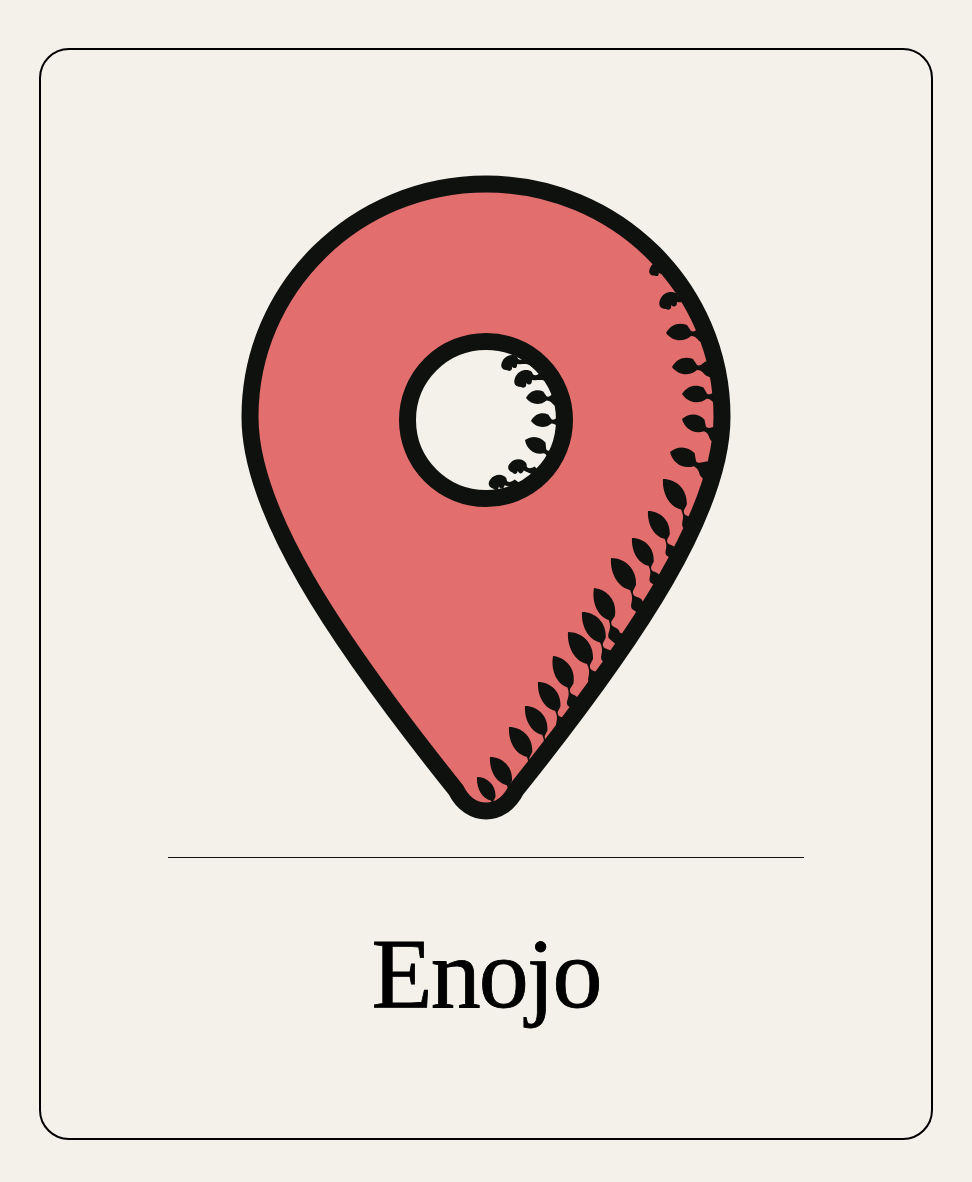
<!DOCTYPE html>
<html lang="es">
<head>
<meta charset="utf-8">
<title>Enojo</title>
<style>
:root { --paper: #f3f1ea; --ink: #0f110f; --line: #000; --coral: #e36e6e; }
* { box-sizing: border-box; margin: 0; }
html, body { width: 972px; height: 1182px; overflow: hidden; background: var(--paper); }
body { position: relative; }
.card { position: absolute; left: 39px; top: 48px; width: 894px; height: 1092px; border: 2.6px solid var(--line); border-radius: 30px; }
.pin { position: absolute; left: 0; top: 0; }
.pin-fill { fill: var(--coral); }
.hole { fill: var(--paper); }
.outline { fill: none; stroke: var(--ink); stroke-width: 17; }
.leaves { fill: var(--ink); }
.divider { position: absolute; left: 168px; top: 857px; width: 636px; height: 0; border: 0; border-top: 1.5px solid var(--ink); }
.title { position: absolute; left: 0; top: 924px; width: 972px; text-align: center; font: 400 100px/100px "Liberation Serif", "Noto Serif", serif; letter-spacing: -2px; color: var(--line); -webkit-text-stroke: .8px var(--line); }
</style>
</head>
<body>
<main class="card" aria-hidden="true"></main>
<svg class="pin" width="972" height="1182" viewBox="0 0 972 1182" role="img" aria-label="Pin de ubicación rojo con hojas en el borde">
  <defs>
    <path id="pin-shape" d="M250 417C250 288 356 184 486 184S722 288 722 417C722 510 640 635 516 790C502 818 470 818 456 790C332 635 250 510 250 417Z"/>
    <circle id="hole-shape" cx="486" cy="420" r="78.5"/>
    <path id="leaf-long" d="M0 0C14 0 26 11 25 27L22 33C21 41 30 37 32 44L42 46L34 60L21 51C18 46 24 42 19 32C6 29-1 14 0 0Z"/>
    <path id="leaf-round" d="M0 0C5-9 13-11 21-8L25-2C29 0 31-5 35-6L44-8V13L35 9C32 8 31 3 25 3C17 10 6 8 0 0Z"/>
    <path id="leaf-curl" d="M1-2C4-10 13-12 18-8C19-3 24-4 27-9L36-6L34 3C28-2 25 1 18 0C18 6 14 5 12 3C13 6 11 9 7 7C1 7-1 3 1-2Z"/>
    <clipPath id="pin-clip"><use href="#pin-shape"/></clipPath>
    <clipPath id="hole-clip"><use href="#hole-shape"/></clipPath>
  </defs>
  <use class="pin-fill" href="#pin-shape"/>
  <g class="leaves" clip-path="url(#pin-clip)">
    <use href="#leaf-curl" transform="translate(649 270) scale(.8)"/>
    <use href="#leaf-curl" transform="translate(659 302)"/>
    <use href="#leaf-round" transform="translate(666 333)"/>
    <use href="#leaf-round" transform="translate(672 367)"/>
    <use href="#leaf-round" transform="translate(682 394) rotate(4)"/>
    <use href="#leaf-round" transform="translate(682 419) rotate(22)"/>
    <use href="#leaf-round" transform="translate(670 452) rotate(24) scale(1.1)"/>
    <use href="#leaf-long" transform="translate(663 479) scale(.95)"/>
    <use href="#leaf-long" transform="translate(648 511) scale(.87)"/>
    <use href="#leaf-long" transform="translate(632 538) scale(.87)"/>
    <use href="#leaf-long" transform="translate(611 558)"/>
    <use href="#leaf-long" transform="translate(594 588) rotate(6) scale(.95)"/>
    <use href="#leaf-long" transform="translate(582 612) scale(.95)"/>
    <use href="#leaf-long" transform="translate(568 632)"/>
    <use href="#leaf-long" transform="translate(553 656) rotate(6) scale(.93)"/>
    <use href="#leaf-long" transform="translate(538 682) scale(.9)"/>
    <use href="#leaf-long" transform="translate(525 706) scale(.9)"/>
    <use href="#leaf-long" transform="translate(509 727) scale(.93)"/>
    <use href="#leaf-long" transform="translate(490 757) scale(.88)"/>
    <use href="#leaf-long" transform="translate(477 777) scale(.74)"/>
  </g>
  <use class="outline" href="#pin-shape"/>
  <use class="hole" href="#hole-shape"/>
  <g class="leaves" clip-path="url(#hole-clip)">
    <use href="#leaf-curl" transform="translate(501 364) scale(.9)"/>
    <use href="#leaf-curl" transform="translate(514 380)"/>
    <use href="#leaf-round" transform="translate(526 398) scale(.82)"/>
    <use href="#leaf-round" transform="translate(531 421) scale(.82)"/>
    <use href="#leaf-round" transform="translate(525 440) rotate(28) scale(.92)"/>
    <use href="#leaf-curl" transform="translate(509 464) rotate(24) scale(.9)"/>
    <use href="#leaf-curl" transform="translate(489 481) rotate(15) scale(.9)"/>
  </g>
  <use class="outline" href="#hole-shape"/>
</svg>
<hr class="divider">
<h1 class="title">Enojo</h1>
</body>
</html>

---

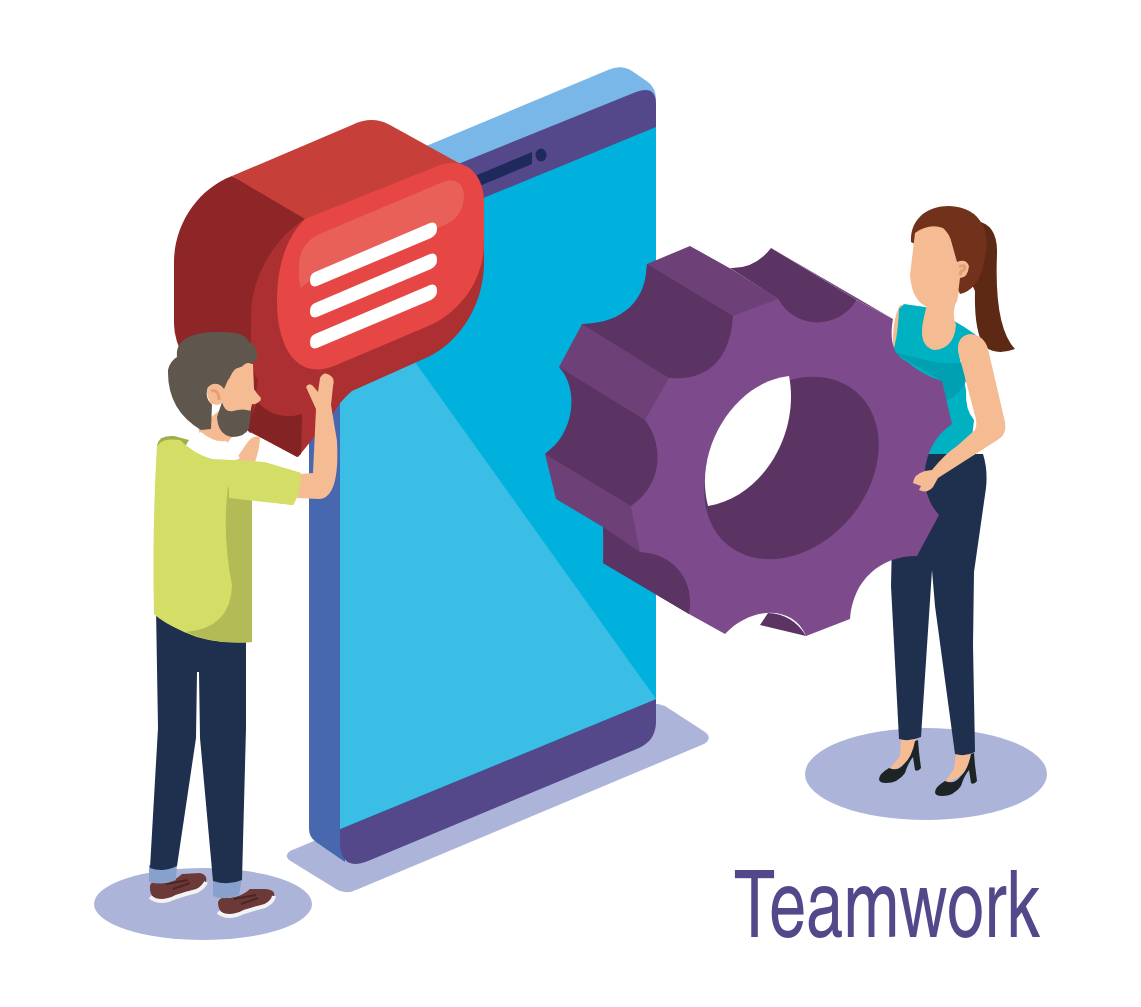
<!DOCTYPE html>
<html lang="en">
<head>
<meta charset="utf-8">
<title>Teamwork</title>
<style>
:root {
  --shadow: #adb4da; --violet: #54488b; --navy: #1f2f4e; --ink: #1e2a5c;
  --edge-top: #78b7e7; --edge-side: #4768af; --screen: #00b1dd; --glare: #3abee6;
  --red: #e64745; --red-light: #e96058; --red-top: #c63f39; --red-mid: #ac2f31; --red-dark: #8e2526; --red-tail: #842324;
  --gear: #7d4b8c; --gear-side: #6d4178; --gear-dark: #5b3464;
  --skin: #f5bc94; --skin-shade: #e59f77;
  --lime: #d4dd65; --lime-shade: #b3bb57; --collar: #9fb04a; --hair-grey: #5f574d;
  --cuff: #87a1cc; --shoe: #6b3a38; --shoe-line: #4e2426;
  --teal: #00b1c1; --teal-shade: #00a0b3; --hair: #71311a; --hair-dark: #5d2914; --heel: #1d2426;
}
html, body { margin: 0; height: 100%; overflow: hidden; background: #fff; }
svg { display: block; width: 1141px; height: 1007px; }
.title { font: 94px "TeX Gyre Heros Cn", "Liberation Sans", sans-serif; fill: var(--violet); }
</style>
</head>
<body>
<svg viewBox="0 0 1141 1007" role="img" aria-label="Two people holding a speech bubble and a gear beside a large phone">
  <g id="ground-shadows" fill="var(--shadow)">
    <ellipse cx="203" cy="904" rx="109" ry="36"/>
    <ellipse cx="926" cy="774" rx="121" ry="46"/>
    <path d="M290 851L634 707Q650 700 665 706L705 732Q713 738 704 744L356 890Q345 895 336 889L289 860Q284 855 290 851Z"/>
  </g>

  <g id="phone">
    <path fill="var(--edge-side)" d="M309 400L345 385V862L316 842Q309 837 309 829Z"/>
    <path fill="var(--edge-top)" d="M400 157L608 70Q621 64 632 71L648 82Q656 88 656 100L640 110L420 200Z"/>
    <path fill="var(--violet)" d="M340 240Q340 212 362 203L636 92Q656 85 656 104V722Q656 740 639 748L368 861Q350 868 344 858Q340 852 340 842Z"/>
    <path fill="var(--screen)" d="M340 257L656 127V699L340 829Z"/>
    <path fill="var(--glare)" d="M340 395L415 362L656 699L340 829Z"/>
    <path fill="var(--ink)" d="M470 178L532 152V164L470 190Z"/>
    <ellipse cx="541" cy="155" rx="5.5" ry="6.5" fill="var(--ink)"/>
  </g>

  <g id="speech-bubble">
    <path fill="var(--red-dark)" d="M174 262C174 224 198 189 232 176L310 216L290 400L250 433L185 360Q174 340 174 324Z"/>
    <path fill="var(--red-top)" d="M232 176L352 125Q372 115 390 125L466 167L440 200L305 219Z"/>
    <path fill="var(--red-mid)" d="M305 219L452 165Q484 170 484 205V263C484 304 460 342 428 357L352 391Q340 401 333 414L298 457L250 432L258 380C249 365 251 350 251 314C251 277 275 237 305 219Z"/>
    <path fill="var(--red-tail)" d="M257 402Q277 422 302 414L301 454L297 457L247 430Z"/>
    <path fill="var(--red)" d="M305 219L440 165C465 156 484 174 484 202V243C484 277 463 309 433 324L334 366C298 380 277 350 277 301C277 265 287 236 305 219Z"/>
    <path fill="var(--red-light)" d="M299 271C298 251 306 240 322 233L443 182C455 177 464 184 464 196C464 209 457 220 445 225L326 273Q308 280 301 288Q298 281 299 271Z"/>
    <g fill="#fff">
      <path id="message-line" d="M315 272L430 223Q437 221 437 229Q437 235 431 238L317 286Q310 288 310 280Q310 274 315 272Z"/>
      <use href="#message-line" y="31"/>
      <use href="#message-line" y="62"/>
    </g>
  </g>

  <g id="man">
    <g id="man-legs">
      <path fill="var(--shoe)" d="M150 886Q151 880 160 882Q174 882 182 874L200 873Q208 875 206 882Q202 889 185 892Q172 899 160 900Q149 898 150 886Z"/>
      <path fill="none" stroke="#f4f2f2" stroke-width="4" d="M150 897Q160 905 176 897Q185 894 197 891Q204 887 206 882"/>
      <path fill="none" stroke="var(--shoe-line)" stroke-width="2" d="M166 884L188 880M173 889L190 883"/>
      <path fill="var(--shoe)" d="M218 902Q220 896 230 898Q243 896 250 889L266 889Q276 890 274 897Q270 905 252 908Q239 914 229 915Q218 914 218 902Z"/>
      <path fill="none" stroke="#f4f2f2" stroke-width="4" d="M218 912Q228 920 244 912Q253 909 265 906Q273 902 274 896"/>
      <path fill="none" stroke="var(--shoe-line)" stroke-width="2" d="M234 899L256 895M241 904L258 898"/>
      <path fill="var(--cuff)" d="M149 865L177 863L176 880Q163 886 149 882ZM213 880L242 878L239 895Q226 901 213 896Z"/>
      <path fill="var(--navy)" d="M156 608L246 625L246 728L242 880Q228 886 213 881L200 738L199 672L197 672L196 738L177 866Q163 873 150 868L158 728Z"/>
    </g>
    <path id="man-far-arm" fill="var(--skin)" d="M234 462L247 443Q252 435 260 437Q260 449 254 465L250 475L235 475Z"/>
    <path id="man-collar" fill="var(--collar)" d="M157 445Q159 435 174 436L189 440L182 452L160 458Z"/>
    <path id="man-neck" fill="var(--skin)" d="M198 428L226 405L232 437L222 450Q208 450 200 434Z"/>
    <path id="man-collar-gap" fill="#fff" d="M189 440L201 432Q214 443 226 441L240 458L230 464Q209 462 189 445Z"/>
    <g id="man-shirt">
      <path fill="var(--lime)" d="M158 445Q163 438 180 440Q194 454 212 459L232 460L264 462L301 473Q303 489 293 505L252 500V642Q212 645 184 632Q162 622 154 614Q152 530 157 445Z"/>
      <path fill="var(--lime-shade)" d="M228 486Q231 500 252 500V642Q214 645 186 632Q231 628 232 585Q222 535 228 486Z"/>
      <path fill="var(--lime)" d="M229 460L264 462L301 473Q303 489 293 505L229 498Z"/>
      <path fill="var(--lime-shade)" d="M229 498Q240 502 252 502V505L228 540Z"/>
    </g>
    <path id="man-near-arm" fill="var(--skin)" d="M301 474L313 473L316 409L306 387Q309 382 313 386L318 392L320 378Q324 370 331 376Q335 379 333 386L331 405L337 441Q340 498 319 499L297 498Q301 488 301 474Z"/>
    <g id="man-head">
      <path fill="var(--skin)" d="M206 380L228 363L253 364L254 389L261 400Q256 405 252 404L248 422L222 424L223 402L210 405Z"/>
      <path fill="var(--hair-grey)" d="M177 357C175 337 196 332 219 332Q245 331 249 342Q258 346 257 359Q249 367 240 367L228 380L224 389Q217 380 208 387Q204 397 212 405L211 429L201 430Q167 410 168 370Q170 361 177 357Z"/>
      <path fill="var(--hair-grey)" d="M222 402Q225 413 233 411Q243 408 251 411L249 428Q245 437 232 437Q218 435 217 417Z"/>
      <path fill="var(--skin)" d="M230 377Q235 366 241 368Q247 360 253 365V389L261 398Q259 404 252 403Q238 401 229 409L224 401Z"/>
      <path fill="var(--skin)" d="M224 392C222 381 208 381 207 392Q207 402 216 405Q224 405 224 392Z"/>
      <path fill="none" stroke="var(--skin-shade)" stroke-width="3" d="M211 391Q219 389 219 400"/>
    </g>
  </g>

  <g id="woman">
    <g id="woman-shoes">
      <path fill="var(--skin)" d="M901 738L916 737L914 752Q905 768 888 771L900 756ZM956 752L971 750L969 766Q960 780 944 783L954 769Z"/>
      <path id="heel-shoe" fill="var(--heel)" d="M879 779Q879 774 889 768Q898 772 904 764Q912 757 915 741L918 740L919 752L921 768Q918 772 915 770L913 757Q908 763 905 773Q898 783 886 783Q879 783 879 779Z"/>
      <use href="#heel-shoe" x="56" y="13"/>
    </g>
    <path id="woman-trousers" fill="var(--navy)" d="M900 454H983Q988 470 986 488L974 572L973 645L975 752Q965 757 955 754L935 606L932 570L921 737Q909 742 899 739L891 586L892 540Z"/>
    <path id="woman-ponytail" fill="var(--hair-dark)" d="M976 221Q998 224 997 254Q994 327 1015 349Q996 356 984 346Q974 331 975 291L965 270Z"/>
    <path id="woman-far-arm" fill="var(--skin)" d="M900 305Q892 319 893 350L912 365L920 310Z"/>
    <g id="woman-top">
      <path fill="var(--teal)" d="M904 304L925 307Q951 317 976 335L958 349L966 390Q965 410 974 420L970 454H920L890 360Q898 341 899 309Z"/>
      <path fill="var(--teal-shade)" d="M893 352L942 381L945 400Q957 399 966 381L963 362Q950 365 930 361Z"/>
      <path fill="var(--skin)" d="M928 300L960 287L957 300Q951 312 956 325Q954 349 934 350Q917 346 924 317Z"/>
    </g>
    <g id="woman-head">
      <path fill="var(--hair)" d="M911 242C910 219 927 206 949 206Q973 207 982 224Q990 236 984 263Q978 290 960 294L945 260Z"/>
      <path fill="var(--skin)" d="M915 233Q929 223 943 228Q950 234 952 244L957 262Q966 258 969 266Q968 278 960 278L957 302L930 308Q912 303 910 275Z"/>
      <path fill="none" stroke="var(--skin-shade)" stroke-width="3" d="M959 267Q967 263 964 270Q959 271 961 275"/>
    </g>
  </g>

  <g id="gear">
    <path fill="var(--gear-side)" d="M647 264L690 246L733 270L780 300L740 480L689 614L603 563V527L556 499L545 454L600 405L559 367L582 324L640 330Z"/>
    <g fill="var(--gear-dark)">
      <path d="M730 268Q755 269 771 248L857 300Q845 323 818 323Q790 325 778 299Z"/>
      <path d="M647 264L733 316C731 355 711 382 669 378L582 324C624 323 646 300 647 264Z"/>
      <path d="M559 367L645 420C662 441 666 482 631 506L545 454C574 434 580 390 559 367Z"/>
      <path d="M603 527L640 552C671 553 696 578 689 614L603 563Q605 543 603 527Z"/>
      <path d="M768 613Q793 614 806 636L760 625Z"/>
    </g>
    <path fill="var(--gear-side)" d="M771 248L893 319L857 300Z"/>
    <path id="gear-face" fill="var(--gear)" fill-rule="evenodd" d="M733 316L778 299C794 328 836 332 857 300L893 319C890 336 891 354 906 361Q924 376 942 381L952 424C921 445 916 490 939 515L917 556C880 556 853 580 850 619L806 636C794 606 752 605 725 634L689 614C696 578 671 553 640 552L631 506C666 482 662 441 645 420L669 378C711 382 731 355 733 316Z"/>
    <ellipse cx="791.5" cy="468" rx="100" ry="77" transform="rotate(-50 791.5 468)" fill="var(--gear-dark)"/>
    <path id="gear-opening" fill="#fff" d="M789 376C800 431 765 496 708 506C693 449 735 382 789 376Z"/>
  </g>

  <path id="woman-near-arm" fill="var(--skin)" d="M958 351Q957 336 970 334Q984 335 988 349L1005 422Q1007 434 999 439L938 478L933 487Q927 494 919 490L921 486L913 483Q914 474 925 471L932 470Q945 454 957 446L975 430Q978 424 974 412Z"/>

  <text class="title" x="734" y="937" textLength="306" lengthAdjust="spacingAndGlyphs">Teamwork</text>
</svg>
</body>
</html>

*Task details*.
Say how many lines of the listing above include the word "body", giving the number alone.

*Your response*.
7